Democrats say the White House has not seriously courted their input. Several Senate Democrats and their aides noted that the administration appeared to be rejecting their long-standing call for much more federal spending. “Unless we get real dollars, we will not build the infrastructure we need,” said Sen. Chuck Schumer of New York, the minority leader.

White House officials said they had met with Democrats and Republicans on Capitol Hill, including members of key committees that oversee infrastructure policy. They also said they spent months meeting with mayors and state officials to determine infrastructure needs throughout the country and the funding streams available to finance them. They concluded that a larger package than Trump had initially proposed was necessary and feasible.

Administration officials say an increase in federal funds would unleash a wave of spending from cities, states and the private sector, the result of unspecified incentives in the plan. But many local and state officials have expressed concern in recent days that the administration’s faith in that potential effect is misplaced.

Some Democrats and progressive groups have branded the plan a “scam,” meant to reward wealthy investors and gut environmental regulations under the guise of a job-creating, economy-juicing initiative, and said it would not prove sufficient to meet America’s need to improve roads, bridges, communications and other infrastructure.

The idea that a $200 billion federal investment would drive $1.5 trillion in total spending is “the great hocus-pocus,” said Kevin DeGood, director of infrastructure policy at the liberal Center for American Progress think tank. “There’s absolutely no evidence for that.” White House officials dismiss such concerns, arguing that many aspects of the nation’s infrastructure, including the Federal Aviation Administration and the inland waterways system, have built-in revenue streams that can finance improvements and save money, and that the new tax law preserved incentives to finance projects. But many lawmakers privately worry that relying on such mechanisms will not be sufficient to ensure that resources flow to areas that need them most.

Trump’s advisers also disputed the notion that expediting permitting for projects could harm the environment.

White House officials did not rule out an alternative funding mechanism proposed by Congress, including a possible gas tax increase.

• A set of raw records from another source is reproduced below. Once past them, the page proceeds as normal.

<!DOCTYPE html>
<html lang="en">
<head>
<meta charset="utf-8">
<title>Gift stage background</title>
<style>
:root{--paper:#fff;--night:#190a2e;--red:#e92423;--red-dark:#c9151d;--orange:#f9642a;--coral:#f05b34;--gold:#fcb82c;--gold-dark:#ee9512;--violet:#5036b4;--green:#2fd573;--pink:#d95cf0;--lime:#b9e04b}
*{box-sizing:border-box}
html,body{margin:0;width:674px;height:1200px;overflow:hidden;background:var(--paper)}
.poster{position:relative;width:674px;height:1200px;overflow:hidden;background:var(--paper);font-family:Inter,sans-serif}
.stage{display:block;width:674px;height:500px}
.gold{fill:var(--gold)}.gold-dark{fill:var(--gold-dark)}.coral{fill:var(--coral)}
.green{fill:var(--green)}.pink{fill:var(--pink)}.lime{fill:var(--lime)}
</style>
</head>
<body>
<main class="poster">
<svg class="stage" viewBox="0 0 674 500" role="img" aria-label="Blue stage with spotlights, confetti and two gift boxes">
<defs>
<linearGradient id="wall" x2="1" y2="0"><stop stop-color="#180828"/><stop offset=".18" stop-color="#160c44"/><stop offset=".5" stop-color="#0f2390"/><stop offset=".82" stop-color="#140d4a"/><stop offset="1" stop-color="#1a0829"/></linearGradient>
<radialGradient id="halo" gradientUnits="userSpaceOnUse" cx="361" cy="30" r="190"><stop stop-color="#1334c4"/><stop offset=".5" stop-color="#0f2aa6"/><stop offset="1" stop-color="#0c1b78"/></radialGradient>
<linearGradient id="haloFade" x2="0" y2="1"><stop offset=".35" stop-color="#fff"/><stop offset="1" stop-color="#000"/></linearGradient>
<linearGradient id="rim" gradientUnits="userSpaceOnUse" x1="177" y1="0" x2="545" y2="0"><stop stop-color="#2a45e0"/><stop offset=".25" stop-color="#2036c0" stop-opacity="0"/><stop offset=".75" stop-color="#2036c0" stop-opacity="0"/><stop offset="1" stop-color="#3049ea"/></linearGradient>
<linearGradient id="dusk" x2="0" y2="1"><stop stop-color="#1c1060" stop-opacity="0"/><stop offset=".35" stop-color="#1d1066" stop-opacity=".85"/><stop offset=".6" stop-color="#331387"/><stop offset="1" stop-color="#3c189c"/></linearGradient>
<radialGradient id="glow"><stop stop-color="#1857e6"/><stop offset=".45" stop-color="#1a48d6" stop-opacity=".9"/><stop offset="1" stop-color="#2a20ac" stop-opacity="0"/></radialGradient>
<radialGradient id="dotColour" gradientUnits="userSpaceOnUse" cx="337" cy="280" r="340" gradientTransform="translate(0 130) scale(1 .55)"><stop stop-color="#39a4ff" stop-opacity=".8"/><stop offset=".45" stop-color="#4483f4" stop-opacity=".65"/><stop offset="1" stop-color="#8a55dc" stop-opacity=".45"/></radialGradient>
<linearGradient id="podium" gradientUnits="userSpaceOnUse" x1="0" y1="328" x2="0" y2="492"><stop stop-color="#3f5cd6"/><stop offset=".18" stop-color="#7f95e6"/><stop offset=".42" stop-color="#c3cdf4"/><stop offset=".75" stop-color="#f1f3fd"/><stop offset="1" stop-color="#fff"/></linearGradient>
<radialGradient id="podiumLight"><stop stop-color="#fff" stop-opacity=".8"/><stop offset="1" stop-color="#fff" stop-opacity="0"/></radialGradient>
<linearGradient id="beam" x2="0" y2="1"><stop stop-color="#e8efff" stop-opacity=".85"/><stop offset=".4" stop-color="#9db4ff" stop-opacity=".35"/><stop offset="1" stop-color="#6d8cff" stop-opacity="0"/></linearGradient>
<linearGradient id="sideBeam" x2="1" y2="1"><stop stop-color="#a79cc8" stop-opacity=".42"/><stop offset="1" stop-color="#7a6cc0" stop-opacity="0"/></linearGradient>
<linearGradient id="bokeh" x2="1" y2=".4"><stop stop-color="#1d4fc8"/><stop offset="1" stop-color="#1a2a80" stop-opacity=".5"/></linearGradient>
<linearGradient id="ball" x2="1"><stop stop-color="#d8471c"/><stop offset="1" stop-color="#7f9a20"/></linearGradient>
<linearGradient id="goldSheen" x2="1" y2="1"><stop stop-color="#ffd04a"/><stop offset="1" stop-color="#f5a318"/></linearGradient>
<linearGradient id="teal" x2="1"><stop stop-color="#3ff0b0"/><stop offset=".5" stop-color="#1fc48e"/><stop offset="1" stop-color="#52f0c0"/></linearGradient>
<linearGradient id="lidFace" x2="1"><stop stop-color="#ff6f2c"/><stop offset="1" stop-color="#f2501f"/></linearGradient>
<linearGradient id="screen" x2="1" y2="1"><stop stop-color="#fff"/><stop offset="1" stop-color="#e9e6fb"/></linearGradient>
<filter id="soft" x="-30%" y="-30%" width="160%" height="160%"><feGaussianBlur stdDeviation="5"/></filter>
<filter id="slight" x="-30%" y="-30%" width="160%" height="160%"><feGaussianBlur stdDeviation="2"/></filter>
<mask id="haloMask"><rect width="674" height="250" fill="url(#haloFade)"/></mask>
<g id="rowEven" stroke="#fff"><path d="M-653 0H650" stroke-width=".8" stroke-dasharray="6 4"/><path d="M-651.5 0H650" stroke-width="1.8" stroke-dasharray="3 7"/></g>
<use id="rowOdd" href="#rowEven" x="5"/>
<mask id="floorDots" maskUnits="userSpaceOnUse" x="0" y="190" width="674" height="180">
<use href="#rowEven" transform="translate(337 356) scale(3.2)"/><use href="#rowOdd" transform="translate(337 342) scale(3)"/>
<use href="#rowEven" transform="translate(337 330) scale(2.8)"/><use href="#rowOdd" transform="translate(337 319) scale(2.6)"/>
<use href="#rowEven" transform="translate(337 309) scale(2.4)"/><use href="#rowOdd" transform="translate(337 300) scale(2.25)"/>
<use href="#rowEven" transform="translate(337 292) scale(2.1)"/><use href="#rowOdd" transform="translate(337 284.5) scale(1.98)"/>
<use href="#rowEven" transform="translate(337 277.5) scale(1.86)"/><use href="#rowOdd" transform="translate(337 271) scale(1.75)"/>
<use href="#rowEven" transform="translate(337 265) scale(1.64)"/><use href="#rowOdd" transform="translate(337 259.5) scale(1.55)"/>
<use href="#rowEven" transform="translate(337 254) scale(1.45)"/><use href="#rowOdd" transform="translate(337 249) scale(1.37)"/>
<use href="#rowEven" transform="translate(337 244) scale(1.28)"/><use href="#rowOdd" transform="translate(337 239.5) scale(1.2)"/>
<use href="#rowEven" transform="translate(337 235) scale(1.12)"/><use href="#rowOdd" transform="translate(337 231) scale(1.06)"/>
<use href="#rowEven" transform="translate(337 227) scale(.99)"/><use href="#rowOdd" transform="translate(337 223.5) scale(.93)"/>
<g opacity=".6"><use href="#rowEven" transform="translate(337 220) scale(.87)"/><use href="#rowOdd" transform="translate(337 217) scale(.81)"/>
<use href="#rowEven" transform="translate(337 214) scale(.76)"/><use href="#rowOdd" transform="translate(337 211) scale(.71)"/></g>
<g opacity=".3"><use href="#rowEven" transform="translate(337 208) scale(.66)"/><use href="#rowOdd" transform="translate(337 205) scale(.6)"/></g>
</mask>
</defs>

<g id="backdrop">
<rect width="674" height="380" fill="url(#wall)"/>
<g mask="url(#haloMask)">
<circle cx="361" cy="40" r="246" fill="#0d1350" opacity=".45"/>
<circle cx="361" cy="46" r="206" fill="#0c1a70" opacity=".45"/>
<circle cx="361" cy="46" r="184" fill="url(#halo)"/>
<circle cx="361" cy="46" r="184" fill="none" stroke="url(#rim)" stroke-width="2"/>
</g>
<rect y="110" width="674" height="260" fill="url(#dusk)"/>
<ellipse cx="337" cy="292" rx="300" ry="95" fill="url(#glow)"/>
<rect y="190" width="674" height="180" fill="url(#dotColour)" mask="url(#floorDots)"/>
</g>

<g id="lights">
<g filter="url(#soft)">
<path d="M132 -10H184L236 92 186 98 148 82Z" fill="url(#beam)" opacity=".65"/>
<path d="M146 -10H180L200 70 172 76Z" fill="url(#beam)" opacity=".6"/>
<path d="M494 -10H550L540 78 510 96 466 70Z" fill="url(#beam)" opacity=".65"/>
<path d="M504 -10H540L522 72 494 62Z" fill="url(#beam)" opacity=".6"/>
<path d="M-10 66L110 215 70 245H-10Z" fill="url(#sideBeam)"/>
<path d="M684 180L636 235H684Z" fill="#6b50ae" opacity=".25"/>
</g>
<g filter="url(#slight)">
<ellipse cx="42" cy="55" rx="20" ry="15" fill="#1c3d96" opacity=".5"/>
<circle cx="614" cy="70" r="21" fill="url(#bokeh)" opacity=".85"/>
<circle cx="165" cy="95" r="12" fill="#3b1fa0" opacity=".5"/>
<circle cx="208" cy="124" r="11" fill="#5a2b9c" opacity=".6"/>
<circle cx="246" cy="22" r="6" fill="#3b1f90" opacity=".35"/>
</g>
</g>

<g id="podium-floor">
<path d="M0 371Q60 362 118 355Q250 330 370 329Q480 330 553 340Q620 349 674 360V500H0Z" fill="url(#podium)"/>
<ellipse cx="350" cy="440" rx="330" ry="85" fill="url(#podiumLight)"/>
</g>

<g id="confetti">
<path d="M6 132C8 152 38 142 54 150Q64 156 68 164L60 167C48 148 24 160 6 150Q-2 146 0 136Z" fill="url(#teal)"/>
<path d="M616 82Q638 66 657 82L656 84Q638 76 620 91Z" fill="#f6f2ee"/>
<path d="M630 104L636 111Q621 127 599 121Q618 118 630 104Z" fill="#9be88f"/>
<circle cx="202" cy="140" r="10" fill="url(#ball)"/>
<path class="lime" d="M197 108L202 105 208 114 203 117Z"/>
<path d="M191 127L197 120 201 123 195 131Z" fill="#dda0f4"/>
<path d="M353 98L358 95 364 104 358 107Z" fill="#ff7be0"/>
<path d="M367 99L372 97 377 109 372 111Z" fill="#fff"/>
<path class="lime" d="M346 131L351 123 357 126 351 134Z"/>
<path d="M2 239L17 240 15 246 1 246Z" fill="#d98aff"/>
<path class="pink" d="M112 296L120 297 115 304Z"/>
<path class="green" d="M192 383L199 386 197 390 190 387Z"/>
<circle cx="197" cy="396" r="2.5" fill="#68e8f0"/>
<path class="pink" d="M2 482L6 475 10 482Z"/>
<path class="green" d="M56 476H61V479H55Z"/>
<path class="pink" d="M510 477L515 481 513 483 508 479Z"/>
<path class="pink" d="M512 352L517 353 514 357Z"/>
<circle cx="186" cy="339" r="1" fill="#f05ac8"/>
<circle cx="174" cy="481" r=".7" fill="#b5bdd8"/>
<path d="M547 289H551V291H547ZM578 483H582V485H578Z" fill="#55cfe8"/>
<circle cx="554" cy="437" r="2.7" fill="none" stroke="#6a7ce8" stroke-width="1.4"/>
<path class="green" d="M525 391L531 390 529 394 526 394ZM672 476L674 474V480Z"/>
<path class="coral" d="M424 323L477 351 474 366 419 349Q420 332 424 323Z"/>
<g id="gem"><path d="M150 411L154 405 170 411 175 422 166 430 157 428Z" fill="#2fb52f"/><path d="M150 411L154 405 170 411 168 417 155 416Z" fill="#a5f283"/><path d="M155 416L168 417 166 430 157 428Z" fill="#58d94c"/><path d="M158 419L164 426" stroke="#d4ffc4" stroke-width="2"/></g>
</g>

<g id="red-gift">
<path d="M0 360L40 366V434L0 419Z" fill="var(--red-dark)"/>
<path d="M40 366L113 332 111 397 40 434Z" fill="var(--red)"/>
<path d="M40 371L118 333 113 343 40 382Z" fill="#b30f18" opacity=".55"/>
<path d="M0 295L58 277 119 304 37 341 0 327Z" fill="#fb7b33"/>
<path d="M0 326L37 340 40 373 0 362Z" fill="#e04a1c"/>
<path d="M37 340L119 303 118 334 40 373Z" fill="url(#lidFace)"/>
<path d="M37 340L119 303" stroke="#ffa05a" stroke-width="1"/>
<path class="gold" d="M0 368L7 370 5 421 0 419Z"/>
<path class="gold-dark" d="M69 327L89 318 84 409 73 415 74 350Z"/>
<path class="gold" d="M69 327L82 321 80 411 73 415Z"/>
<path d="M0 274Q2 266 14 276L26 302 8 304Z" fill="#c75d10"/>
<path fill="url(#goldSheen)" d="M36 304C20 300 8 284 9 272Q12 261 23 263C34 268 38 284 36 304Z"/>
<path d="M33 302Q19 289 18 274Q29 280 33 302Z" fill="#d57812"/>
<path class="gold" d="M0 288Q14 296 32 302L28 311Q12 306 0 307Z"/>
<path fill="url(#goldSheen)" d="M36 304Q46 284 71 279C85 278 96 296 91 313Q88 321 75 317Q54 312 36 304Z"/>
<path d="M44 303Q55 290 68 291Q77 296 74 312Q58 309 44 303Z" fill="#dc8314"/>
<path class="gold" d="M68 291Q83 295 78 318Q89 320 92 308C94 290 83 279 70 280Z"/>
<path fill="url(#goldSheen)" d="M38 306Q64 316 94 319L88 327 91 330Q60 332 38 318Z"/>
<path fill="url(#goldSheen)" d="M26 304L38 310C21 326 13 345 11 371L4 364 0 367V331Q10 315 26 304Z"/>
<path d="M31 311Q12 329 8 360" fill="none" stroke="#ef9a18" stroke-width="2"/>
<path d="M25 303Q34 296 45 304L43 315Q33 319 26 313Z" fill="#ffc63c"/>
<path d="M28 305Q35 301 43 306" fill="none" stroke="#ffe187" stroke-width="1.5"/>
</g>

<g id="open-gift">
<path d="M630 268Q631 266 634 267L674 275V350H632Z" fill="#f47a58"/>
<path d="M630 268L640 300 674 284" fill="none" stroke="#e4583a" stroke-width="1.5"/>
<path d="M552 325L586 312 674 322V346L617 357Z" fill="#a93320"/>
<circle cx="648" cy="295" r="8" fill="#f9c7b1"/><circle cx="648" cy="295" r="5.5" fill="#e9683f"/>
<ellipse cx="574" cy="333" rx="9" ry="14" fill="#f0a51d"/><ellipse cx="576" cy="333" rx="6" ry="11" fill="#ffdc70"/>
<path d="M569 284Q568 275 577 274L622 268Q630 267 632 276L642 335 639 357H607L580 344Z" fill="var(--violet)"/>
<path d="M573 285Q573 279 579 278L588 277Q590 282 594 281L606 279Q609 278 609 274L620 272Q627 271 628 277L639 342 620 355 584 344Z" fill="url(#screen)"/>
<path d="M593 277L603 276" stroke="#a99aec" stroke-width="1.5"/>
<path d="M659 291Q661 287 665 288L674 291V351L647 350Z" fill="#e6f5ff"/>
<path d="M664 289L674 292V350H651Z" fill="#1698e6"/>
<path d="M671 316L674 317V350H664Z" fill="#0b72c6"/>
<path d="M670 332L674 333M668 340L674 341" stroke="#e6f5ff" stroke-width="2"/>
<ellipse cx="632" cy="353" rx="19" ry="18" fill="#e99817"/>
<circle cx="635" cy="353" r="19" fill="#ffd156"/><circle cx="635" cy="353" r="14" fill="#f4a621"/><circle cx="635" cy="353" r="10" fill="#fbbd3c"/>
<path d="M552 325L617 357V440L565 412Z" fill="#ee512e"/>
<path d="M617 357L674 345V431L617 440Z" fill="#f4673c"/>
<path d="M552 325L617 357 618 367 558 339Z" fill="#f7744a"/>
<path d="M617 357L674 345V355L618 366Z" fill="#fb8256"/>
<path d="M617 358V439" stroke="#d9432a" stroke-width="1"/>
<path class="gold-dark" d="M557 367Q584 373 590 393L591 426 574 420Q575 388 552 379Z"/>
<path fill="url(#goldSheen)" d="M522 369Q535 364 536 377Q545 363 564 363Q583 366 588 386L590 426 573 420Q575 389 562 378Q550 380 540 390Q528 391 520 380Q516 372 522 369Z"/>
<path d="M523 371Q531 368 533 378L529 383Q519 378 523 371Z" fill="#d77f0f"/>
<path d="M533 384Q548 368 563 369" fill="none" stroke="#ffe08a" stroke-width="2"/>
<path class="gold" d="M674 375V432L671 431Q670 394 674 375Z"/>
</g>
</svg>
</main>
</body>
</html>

Trump, the senior administration official said, would like to see a higher federal contribution to the plan but said the administration was being realistic about those chances.

Copyright 2023 New York Times News Service. All rights reserved.